PROBLEM STATEMENT: Could you filter the listing for lines with the word "dashed" and return them?

GIVEN DATA:
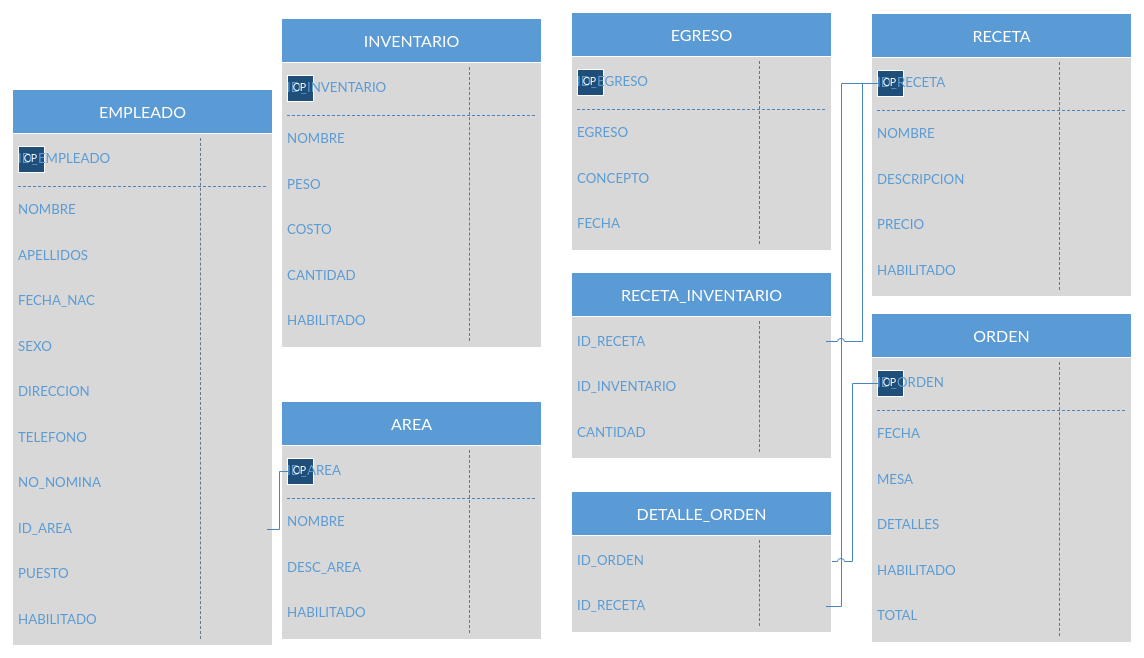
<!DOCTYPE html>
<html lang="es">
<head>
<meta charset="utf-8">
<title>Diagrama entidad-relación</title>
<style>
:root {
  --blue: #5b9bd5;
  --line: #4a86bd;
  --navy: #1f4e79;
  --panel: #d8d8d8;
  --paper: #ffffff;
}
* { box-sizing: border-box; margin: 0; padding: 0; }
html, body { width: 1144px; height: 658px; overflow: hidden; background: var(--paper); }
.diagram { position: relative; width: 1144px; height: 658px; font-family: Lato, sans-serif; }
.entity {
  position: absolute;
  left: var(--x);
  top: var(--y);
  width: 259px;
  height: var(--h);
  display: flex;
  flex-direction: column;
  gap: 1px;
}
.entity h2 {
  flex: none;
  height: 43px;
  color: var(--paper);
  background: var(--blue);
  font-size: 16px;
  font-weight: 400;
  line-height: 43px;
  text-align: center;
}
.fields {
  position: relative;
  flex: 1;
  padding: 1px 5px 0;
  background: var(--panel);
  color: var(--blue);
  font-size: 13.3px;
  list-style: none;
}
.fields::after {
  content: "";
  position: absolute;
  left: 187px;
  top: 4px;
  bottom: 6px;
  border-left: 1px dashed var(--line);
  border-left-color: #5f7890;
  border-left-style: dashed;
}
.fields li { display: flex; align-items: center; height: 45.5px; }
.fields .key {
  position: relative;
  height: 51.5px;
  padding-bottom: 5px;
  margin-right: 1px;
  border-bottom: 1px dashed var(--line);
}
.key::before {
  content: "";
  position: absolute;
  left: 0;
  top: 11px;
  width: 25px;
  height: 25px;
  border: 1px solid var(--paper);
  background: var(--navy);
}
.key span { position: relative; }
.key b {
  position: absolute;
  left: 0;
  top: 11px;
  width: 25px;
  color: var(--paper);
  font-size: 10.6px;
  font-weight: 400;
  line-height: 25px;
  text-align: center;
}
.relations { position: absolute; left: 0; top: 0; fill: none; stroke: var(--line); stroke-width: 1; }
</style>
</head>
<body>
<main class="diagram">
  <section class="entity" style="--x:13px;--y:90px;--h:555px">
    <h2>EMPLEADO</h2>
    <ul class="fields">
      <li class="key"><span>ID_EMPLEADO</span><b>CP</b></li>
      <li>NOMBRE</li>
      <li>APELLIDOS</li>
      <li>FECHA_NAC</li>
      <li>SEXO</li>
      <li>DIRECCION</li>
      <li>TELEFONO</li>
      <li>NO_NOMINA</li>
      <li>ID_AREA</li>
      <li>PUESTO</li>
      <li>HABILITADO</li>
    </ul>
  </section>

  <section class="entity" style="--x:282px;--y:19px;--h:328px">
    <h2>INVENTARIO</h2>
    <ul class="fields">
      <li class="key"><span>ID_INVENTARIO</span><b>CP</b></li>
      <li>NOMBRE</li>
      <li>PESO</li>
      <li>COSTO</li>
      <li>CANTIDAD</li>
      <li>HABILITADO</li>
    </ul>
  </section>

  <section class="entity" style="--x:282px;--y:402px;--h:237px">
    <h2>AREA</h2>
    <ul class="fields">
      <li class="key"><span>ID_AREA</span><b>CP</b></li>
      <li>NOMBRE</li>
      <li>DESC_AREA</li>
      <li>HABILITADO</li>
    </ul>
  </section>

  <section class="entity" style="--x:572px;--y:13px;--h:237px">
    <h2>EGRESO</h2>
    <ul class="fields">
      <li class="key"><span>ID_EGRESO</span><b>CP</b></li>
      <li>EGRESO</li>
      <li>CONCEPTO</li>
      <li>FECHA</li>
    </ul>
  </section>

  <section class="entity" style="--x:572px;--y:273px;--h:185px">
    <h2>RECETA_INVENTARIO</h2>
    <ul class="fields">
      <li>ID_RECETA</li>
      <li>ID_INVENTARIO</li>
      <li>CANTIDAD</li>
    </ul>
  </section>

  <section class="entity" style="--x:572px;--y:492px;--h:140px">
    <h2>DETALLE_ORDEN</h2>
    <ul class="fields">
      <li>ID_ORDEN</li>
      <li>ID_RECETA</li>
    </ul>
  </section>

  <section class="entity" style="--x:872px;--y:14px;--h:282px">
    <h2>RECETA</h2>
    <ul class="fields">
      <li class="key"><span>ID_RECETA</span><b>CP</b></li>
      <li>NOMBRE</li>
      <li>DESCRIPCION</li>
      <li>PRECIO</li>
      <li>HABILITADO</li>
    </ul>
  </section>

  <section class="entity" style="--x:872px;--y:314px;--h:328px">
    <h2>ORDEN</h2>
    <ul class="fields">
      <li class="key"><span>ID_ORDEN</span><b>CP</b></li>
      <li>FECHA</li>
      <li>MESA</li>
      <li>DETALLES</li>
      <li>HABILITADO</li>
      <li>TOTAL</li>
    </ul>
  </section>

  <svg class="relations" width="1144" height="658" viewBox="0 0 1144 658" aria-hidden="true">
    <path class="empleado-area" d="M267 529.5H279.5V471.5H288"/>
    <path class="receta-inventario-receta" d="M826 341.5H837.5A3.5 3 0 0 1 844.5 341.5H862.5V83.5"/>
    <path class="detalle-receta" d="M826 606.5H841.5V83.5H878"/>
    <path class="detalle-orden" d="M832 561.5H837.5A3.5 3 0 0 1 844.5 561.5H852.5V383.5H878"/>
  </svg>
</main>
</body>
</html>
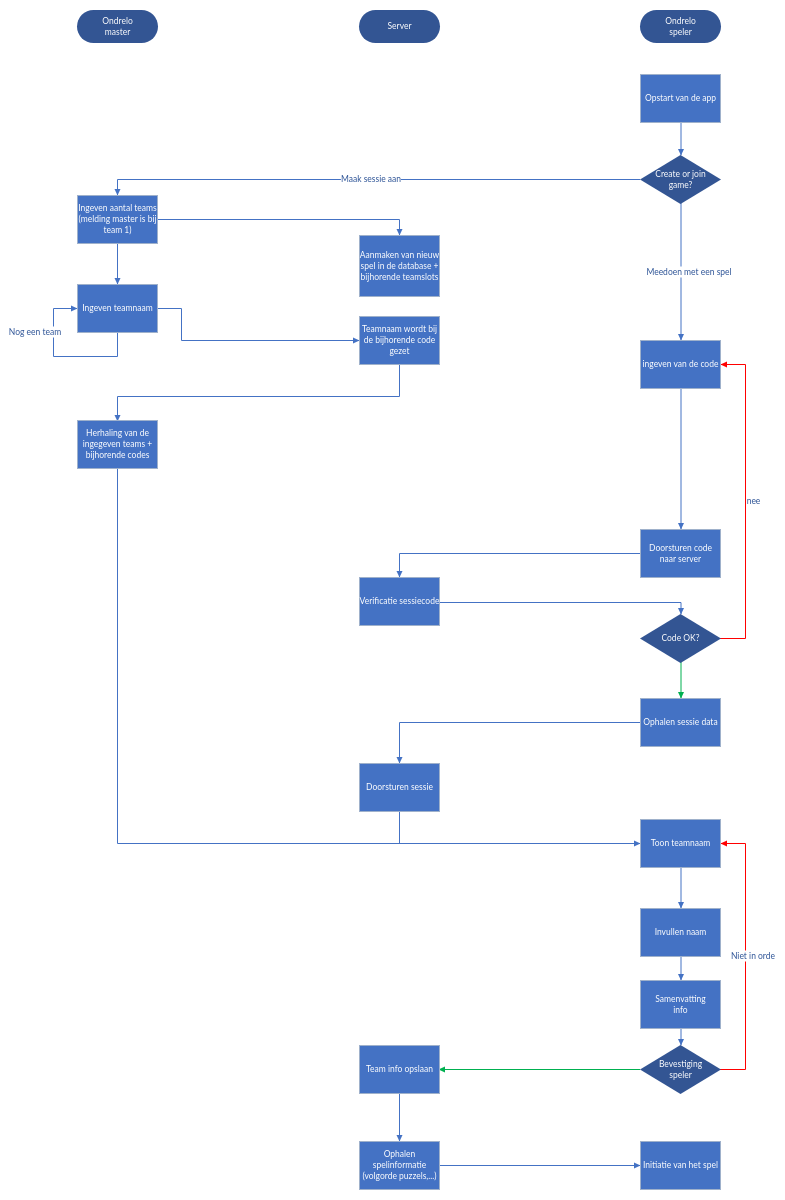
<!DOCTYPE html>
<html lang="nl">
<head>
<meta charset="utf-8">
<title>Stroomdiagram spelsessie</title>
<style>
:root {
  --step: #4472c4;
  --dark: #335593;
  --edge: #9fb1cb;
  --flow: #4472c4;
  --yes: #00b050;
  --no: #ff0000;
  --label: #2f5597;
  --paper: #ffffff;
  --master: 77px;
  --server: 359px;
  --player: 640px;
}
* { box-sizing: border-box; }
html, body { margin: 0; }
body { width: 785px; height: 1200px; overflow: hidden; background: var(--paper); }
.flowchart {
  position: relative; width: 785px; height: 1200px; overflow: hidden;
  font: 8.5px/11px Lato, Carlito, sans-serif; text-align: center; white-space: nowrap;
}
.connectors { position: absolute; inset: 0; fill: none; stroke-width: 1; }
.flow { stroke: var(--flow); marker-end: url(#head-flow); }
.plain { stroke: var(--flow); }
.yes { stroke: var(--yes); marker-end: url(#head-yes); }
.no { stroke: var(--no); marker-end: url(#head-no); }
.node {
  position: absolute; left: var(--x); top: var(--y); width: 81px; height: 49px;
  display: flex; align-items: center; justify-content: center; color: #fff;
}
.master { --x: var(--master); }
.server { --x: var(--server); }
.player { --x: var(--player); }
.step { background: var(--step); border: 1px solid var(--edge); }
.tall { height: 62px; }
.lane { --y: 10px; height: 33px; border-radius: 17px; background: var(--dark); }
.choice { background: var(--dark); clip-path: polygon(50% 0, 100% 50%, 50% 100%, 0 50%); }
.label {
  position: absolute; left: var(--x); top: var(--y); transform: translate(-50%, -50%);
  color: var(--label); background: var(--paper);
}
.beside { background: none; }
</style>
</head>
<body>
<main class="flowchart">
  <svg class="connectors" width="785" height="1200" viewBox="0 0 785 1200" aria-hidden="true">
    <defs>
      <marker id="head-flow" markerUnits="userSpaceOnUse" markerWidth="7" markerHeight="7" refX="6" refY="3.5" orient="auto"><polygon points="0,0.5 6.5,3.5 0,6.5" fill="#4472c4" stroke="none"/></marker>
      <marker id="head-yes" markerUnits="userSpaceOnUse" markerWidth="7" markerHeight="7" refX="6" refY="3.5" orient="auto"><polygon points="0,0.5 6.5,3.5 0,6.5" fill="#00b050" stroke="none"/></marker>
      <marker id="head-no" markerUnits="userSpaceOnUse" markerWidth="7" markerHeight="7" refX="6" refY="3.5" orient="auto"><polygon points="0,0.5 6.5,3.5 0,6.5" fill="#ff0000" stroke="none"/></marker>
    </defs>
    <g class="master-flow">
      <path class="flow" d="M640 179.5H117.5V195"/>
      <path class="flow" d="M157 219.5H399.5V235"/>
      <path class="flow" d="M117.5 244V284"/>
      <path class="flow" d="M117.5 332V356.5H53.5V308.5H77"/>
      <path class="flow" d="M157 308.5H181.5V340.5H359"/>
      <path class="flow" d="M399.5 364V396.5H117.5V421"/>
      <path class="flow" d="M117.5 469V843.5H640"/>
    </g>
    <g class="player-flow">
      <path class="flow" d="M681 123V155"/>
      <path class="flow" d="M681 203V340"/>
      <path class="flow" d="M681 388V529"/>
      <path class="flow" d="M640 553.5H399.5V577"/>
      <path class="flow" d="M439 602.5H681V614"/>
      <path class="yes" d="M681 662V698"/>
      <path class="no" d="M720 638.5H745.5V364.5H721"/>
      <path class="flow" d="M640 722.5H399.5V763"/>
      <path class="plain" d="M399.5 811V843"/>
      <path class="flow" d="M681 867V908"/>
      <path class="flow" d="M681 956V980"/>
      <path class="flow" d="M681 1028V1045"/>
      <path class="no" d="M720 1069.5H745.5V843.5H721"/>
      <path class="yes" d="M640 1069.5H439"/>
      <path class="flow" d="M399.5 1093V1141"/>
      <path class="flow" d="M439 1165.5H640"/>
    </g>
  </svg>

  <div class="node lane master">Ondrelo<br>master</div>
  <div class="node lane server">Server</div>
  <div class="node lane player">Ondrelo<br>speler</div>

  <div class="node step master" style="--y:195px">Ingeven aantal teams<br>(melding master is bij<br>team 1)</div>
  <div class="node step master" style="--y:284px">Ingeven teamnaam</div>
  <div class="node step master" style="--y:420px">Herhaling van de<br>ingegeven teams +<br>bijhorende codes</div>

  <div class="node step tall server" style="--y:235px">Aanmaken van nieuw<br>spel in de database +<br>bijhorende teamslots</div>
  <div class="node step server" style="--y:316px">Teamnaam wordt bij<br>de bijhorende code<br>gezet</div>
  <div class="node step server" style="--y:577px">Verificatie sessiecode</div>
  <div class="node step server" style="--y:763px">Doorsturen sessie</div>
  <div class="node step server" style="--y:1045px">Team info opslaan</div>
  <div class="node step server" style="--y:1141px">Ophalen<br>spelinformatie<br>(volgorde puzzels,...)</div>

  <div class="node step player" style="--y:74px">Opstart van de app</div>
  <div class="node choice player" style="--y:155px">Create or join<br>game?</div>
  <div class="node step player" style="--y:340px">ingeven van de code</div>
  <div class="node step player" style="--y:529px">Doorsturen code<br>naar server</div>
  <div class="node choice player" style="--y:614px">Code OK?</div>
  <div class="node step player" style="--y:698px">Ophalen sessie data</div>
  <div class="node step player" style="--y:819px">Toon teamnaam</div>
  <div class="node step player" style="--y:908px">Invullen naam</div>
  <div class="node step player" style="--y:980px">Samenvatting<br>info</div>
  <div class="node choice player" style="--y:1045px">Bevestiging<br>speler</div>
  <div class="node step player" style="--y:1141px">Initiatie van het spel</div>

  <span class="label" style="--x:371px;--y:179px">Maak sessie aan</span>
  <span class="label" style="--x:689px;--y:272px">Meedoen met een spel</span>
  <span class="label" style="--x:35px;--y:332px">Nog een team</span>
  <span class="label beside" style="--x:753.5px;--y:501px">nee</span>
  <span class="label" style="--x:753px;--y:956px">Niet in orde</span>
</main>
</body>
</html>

COMPLETED EXERCISE:
  border-left: 1px dashed var(--line);
  border-left-style: dashed;
  border-bottom: 1px dashed var(--line);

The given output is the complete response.